[EXERCISE]
Each entry below is to be restated word for word, with no pictures carried over.

:: LISTED RECORDS ::

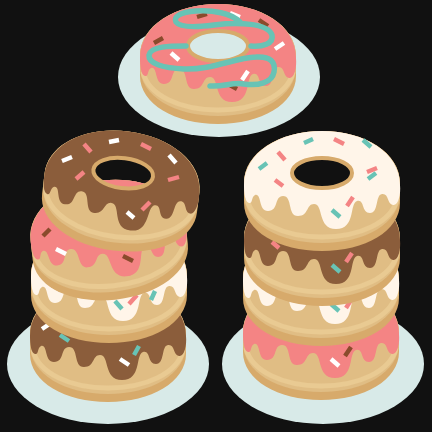
<!DOCTYPE html>
<html lang="en">
<head>
<meta charset="utf-8">
<title>Donut towers</title>
<style>
:root {
  --night: #111111;
  --plate: #d8eae8;
  --dough: #e0bd84;
  --dough-light: #e9ca92;
  --dough-dark: #d7aa6b;
  --chocolate: #8b5d3b;
  --strawberry: #f48484;
  --vanilla: #fff5e9;
  --mint: #68c3b5;
  --white: #ffffff;
  --cocoa: #8a4b2c;
}
html, body { margin: 0; background: var(--night); overflow: hidden; }
svg { display: block; width: 432px; height: 432px; }
.plate { fill: var(--plate); }
.dough-base { fill: var(--dough-dark); }
.dough-top { fill: var(--dough); }
.dough-band { fill: none; stroke: var(--dough-light); stroke-width: 5; }
.icing { fill: currentColor; }
.rim { fill: none; stroke: var(--dough-dark); stroke-width: 4; }
.chocolate { color: var(--chocolate); }
.strawberry { color: var(--strawberry); }
.vanilla { color: var(--vanilla); }
.sprinkles { fill: none; stroke-width: 4.4; }
.s-white { stroke: var(--white); }
.s-mint { stroke: var(--mint); }
.s-pink { stroke: var(--strawberry); }
.s-cocoa { stroke: var(--cocoa); }
.drizzle { fill: none; stroke: var(--mint); stroke-width: 5.5; stroke-linecap: round; stroke-linejoin: round; }
</style>
</head>
<body>
<svg viewBox="0 0 432 432" role="img" aria-label="One iced donut on a plate above two towers of stacked donuts">
  <defs>
    <g id="donut">
      <path class="dough-base" fill-rule="evenodd" d="M-78 -8C-78 -38 -43 -60 0 -60S78 -38 78 -8V12C78 40 43 60 0 60S-78 40 -78 12ZM-30 -18A30 15 0 0 0 30 -18A30 15 0 0 0 -30 -18Z"/>
      <path class="dough-top" fill-rule="evenodd" d="M-78 -8C-78 -38 -43 -60 0 -60S78 -38 78 -8V3C78 32 43 52 0 52S-78 32 -78 3ZM-30 -18A30 15 0 0 0 30 -18A30 15 0 0 0 -30 -18Z"/>
      <path class="dough-band" d="M-75 8C-70 31 -38 46 0 46S70 31 75 8"/>
      <path class="icing" fill-rule="evenodd" d="M-78 -6C-78 -38 -43 -60 0 -60S78 -38 78 -6C79 4 76 15 71 14C65 13 67 2 60 3C53 4 57 22 48 22C39 22 43 8 35 10C27 13 34 38 14 38C-5 38 2 13 -8 13C-16 13 -13 25 -24 25C-35 25 -29 5 -39 5C-48 5 -43 20 -54 20C-64 20 -60 2 -67 4C-71 6 -69 13 -73 12C-77 11 -78 2 -78 -6ZM-30 -18A30 15 0 0 0 30 -18A30 15 0 0 0 -30 -18Z"/>
      <ellipse class="rim" cx="0" cy="-18" rx="30" ry="15"/>
    </g>
    <ellipse id="plate" class="plate" rx="101" ry="60"/>
  </defs>

  <rect width="432" height="432" fill="var(--night)"/>

  <g id="single-donut">
    <use href="#plate" x="219" y="77"/>
    <use href="#donut" class="strawberry" x="218" y="64"/>
    <g class="sprinkles">
      <path class="s-cocoa" d="M197 17l10 -3M259 20l9 6M154 43l9 -5M228 84l9 5"/>
      <path class="s-white" d="M230 13l10 4M275 49l9 -6M171 53l8 7M242 80l6 -9"/>
    </g>
    <path class="drizzle" d="M240 22C231 13 213 10 196 11C180 12 173 17 176 22C180 28 198 27 214 25C238 22 268 23 272 35C274 44 262 47 251 46M186 46C170 46 151 46 149 55C148 64 164 68 184 69C212 70 234 58 256 57C270 56 276 62 274 72C272 83 258 86 244 84C232 82 224 87 210 86"/>
  </g>

  <g id="left-tower">
    <use href="#plate" x="108" y="364"/>
    <use href="#donut" class="chocolate" x="108" y="342"/>
    <g class="sprinkles">
      <path class="s-white" d="M42 329l9 -6M120 359l9 6"/>
      <path class="s-mint" d="M60 335l9 6M134 355l5 -9"/>
    </g>
    <use href="#donut" class="vanilla" x="109" y="283"/>
    <g class="sprinkles">
      <path class="s-mint" d="M115 301l7 8M151 300l4 -9"/>
      <path class="s-pink" d="M129 304l8 -9"/>
      <path class="s-cocoa" d="M52 285l9 5"/>
    </g>
    <use href="#donut" class="strawberry" transform="translate(109 240) rotate(-6)"/>
    <g class="sprinkles">
      <path class="s-cocoa" d="M43 236l7 -7M123 256l10 5"/>
      <path class="s-white" d="M56 249l10 5"/>
    </g>
    <use href="#donut" class="chocolate" transform="translate(121 191) rotate(7)"/>
    <g class="sprinkles">
      <path class="s-pink" d="M84 144l7 8M141 144l10 5M168 180l11 -3M142 210l8 -8"/>
      <path class="s-white" d="M62 161l10 -4M109 142l10 -2M169 155l7 8M127 212l7 6"/>
      <path class="s-pink" d="M76 179l8 -7"/>
    </g>
  </g>

  <g id="right-tower">
    <use href="#plate" x="323" y="364"/>
    <use href="#donut" class="strawberry" x="321" y="340"/>
    <g class="sprinkles">
      <path class="s-white" d="M331 359l8 7"/>
      <path class="s-cocoa" d="M345 356l6 -9"/>
    </g>
    <use href="#donut" class="vanilla" x="321" y="286"/>
    <g class="sprinkles">
      <path class="s-mint" d="M331 304l8 7"/>
      <path class="s-pink" d="M346 308l5 -8"/>
    </g>
    <use href="#donut" class="chocolate" x="322" y="246"/>
    <g class="sprinkles">
      <path class="s-mint" d="M332 265l8 7"/>
      <path class="s-pink" d="M346 262l6 -9M272 242l7 6"/>
    </g>
    <use href="#donut" class="vanilla" x="322" y="191"/>
    <g class="sprinkles">
      <path class="s-mint" d="M259 169l8 -6M304 143l9 -4M363 140l8 7M368 179l8 -6M332 210l8 7"/>
      <path class="s-pink" d="M278 152l7 8M334 139l10 5M367 172l10 -4M275 180l8 6M347 206l6 -9"/>
    </g>
  </g>
</svg>
</body>
</html>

:::

[PROBLEM SOLUTION]
<!DOCTYPE html>
<html lang="en">
<head>
<meta charset="utf-8">
<title>Donut towers</title>
<style>
:root {
  --night: #111111;
  --plate: #d8eae8;
  --dough: #e0bd84;
  --dough-light: #e9ca92;
  --dough-dark: #d7aa6b;
  --chocolate: #8b5d3b;
  --strawberry: #f48484;
  --vanilla: #fff5e9;
  --mint: #68c3b5;
  --white: #ffffff;
  --cocoa: #8a4b2c;
}
html, body { margin: 0; background: var(--night); overflow: hidden; }
svg { display: block; width: 432px; height: 432px; }
.plate { fill: var(--plate); }
.dough-base { fill: var(--dough-dark); }
.dough-top { fill: var(--dough); }
.dough-band { fill: none; stroke: var(--dough-light); stroke-width: 5; }
.icing { fill: currentColor; }
.rim { fill: none; stroke: var(--dough-dark); stroke-width: 4; }
.chocolate { color: var(--chocolate); }
.strawberry { color: var(--strawberry); }
.vanilla { color: var(--vanilla); }
.sprinkles { fill: none; stroke-width: 4.4; }
.s-white { stroke: var(--white); }
.s-mint { stroke: var(--mint); }
.s-pink { stroke: var(--strawberry); }
.s-cocoa { stroke: var(--cocoa); }
.drizzle { fill: none; stroke: var(--mint); stroke-width: 5.5; stroke-linecap: round; stroke-linejoin: round; }
</style>
</head>
<body>
<svg viewBox="0 0 432 432" role="img" aria-label="One iced donut on a plate above two towers of stacked donuts">
  <defs>
    <g id="donut">
      <path class="dough-base" fill-rule="evenodd" d="M-78 -8C-78 -38 -43 -60 0 -60S78 -38 78 -8V12C78 40 43 60 0 60S-78 40 -78 12ZM-30 -18A30 15 0 0 0 30 -18A30 15 0 0 0 -30 -18Z"/>
      <path class="dough-top" fill-rule="evenodd" d="M-78 -8C-78 -38 -43 -60 0 -60S78 -38 78 -8V3C78 32 43 52 0 52S-78 32 -78 3ZM-30 -18A30 15 0 0 0 30 -18A30 15 0 0 0 -30 -18Z"/>
      <path class="dough-band" d="M-75 8C-70 31 -38 46 0 46S70 31 75 8"/>
      <path class="icing" fill-rule="evenodd" d="M-78 -6C-78 -38 -43 -60 0 -60S78 -38 78 -6C79 4 76 15 71 14C65 13 67 2 60 3C53 4 57 22 48 22C39 22 43 8 35 10C27 13 34 38 14 38C-5 38 2 13 -8 13C-16 13 -13 25 -24 25C-35 25 -29 5 -39 5C-48 5 -43 20 -54 20C-64 20 -60 2 -67 4C-71 6 -69 13 -73 12C-77 11 -78 2 -78 -6ZM-30 -18A30 15 0 0 0 30 -18A30 15 0 0 0 -30 -18Z"/>
      <ellipse class="rim" cx="0" cy="-18" rx="30" ry="15"/>
    </g>
    <ellipse id="plate" class="plate" rx="101" ry="60"/>
  </defs>

  <rect width="432" height="432" fill="var(--night)"/>

  <g id="single-donut">
    <use href="#plate" x="219" y="77"/>
    <use href="#donut" class="strawberry" x="218" y="64"/>
    <g class="sprinkles">
      <path class="s-cocoa" d="M197 17l10 -3M259 20l9 6M154 43l9 -5M228 84l9 5"/>
      <path class="s-white" d="M230 13l10 4M275 49l9 -6M171 53l8 7M242 80l6 -9"/>
    </g>
    <path class="drizzle" d="M240 22C231 13 213 10 196 11C180 12 173 17 176 22C180 28 198 27 214 25C238 22 268 23 272 35C274 44 262 47 251 46M186 46C170 46 151 46 149 55C148 64 164 68 184 69C212 70 234 58 256 57C270 56 276 62 274 72C272 83 258 86 244 84C232 82 224 87 210 86"/>
  </g>

  <g id="left-tower">
    <use href="#plate" x="108" y="364"/>
    <use href="#donut" class="chocolate" x="108" y="342"/>
    <g class="sprinkles">
      <path class="s-white" d="M42 329l9 -6M120 359l9 6"/>
      <path class="s-mint" d="M60 335l9 6M134 355l5 -9"/>
    </g>
    <use href="#donut" class="vanilla" x="109" y="283"/>
    <g class="sprinkles">
      <path class="s-mint" d="M115 301l7 8M151 300l4 -9"/>
      <path class="s-pink" d="M129 304l8 -9"/>
      <path class="s-cocoa" d="M52 285l9 5"/>
    </g>
    <use href="#donut" class="strawberry" transform="translate(109 240) rotate(-6)"/>
    <g class="sprinkles">
      <path class="s-cocoa" d="M43 236l7 -7M123 256l10 5"/>
      <path class="s-white" d="M56 249l10 5"/>
    </g>
    <use href="#donut" class="chocolate" transform="translate(121 191) rotate(7)"/>
    <g class="sprinkles">
      <path class="s-pink" d="M84 144l7 8M141 144l10 5M168 180l11 -3M142 210l8 -8"/>
      <path class="s-white" d="M62 161l10 -4M109 142l10 -2M169 155l7 8M127 212l7 6"/>
      <path class="s-pink" d="M76 179l8 -7"/>
    </g>
  </g>

  <g id="right-tower">
    <use href="#plate" x="323" y="364"/>
    <use href="#donut" class="strawberry" x="321" y="340"/>
    <g class="sprinkles">
      <path class="s-white" d="M331 359l8 7"/>
      <path class="s-cocoa" d="M345 356l6 -9"/>
    </g>
    <use href="#donut" class="vanilla" x="321" y="286"/>
    <g class="sprinkles">
      <path class="s-mint" d="M331 304l8 7"/>
      <path class="s-pink" d="M346 308l5 -8"/>
    </g>
    <use href="#donut" class="chocolate" x="322" y="246"/>
    <g class="sprinkles">
      <path class="s-mint" d="M332 265l8 7"/>
      <path class="s-pink" d="M346 262l6 -9M272 242l7 6"/>
    </g>
    <use href="#donut" class="vanilla" x="322" y="191"/>
    <g class="sprinkles">
      <path class="s-mint" d="M259 169l8 -6M304 143l9 -4M363 140l8 7M368 179l8 -6M332 210l8 7"/>
      <path class="s-pink" d="M278 152l7 8M334 139l10 5M367 172l10 -4M275 180l8 6M347 206l6 -9"/>
    </g>
  </g>
</svg>
</body>
</html>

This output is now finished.